By book-ending the birthing scenes with scenes of birth preparation and aftermath, A Baby Story takes the focus off of the mother and childbirth, recentering it instead on the excitement, joy, and challenges of childrearing. The soundtrack of episodes underscores this emphasis, with breezy piano music playing during the hopeful moments of the preparatory scenes, which returns during the coda. Birth scenes, by contrast, use only ambient sounds and a foreboding soundtrack. The foreshadowing of these early scenes is thus fulfilled by the joys of the coda, while the birthing scenes provide the narrative tension in each episode. Consequently, the woman’s body-at least in difficult births-becomes the primary antagonist that threatens the realization of parental joy.
Every episode features interviews with caregivers, partners, and family members during the birth. The women themselves are never interviewed, as they are otherwise occupied. While producers could return to interview mothers a few days later and insert those interviews into the birthing scenes, such a practice would increase the series’ tightly controlled budget. Likewise, mothers could be interviewed immediately after birth, but it seems unlikely that many women would be much interested.

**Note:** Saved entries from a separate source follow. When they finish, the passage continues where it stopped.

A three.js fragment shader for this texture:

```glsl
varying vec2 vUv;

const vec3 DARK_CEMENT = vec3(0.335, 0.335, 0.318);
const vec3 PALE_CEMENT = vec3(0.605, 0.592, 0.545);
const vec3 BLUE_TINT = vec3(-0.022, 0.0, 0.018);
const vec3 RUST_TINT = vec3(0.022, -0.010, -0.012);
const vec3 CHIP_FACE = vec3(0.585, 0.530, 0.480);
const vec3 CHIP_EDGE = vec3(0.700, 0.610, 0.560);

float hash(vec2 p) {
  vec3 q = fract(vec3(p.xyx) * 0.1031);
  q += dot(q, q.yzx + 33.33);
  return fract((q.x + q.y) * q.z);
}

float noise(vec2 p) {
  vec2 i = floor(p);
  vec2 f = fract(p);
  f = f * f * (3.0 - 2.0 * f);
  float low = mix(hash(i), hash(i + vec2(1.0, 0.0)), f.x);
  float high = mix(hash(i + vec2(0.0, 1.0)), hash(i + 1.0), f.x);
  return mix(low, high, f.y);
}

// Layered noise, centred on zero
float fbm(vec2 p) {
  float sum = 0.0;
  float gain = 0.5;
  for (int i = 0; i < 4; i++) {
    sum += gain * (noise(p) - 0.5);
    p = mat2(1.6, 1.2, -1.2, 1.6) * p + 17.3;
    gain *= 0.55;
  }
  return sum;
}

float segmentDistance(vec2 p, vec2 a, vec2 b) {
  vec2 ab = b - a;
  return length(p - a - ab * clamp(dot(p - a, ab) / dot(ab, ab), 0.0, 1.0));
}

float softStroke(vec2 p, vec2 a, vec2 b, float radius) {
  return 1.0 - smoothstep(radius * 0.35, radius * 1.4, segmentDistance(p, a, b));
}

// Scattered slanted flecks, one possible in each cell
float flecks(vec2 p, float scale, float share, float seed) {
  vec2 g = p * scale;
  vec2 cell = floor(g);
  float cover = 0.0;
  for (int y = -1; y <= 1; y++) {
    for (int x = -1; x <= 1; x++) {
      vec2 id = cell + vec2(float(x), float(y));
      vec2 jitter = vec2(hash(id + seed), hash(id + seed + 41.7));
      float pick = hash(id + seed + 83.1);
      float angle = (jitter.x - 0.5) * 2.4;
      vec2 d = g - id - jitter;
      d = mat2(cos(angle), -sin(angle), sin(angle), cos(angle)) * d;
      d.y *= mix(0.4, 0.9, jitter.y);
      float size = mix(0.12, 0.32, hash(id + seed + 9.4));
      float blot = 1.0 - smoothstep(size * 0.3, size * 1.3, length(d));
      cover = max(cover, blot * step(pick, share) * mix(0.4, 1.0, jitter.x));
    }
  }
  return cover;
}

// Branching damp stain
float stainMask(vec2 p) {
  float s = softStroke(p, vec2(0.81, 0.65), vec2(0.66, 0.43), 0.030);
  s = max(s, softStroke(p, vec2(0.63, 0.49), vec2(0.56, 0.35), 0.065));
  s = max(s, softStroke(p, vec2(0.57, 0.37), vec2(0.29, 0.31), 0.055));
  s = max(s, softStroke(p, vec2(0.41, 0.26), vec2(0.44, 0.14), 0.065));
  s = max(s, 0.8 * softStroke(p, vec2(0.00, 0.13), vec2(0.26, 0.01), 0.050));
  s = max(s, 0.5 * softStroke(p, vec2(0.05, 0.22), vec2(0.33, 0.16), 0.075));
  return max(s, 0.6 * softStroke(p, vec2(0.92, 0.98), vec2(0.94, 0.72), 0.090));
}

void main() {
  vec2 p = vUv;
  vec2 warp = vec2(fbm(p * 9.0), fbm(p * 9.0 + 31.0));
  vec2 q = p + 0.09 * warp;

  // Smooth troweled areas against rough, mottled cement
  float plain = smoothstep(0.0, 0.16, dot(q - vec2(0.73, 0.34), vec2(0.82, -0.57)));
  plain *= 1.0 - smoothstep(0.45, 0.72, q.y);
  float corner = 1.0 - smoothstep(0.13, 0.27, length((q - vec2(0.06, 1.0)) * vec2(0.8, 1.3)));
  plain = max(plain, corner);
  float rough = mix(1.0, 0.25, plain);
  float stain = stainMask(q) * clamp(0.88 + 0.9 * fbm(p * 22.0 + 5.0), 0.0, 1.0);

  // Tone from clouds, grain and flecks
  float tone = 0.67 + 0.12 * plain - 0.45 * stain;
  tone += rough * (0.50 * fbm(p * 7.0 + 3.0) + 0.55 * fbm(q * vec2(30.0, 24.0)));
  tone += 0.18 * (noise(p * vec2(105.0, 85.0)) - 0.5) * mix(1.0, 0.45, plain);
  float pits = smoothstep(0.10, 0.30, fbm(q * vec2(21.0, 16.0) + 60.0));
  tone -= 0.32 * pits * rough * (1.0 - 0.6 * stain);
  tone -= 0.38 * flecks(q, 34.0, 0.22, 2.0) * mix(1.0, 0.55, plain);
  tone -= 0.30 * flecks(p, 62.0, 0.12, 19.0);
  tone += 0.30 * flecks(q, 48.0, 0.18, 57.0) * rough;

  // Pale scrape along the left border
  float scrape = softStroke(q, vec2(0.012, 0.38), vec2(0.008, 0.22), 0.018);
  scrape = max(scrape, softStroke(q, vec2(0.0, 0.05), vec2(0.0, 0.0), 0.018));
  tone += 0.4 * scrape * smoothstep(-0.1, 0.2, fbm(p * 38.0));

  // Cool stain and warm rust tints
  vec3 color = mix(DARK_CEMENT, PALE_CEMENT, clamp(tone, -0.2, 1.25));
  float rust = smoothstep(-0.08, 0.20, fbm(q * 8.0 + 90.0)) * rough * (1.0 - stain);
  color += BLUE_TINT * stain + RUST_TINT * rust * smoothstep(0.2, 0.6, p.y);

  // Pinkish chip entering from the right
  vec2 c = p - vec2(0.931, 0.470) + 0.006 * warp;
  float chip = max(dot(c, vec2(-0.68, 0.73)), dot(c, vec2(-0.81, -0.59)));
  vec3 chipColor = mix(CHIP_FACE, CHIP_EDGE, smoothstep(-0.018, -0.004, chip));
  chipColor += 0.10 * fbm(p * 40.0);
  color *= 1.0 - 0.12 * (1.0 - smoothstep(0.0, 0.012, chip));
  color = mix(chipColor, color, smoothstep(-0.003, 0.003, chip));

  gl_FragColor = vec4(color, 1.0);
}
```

Even the rare episodes that feature home births work to deny women control over the narratives of their births. The central narrative enigma in such episodes revolves around how well the mother will withstand the pain, and we witness several scenes of excruciating pain. Thus, the laboring body again becomes the primary antagonist, battling against the mother’s desire for a natural experience. This narrative of the mother’s relationship to her laboring body is at odds with non-medical portrayals that emphasize her agency and the embracing of, and working through, pain.
While episodes of A Baby Story may reinforce a medicalized narrative about birth, the consequences of such portrayals for viewers are almost certainly more complex. In our case, these stories prompted my wife and me to discuss her birth plan. Specifically, she saw one episode in which a woman waited until she was nearly in transition before she went to the hospital, and she found this appealing. The portrayal of various interventions led us to research their benefits and dangers, as well as alternatives to procedures we found ghastly.
The great benefit of A Baby Story, in my estimation, then, is that it does offer narratives of childbirth, even if those narratives tend to provide little useful information and reinforce hospital birth and medical intervention. Narratives of other women’s birthing experiences, even in such a commercialized and restricted environment, can allow viewers to reflect on their own plans, preferences, and experiences. Fortunately, other resources offering different narratives are available on-line and in libraries-accounts that validate something other than the medical establishment. Still, the narratives of A Baby Story are a significant change from the pain-free, worry-free, blood-free stories of birth that mainstream television has told for decades.
England, Pam and Rob Horowitz. Birthing from Within: An Extra-Ordinary Guide to Childbirth Preparation. Partera Press: 1998.
Simkin, Penny. “Just Another Day in a Woman’s Life? Women’s Long-Term Perceptions of Their First Birth Experience. Part I.” Birth 18, 4 (1991): 203-210.
Please feel free to comment.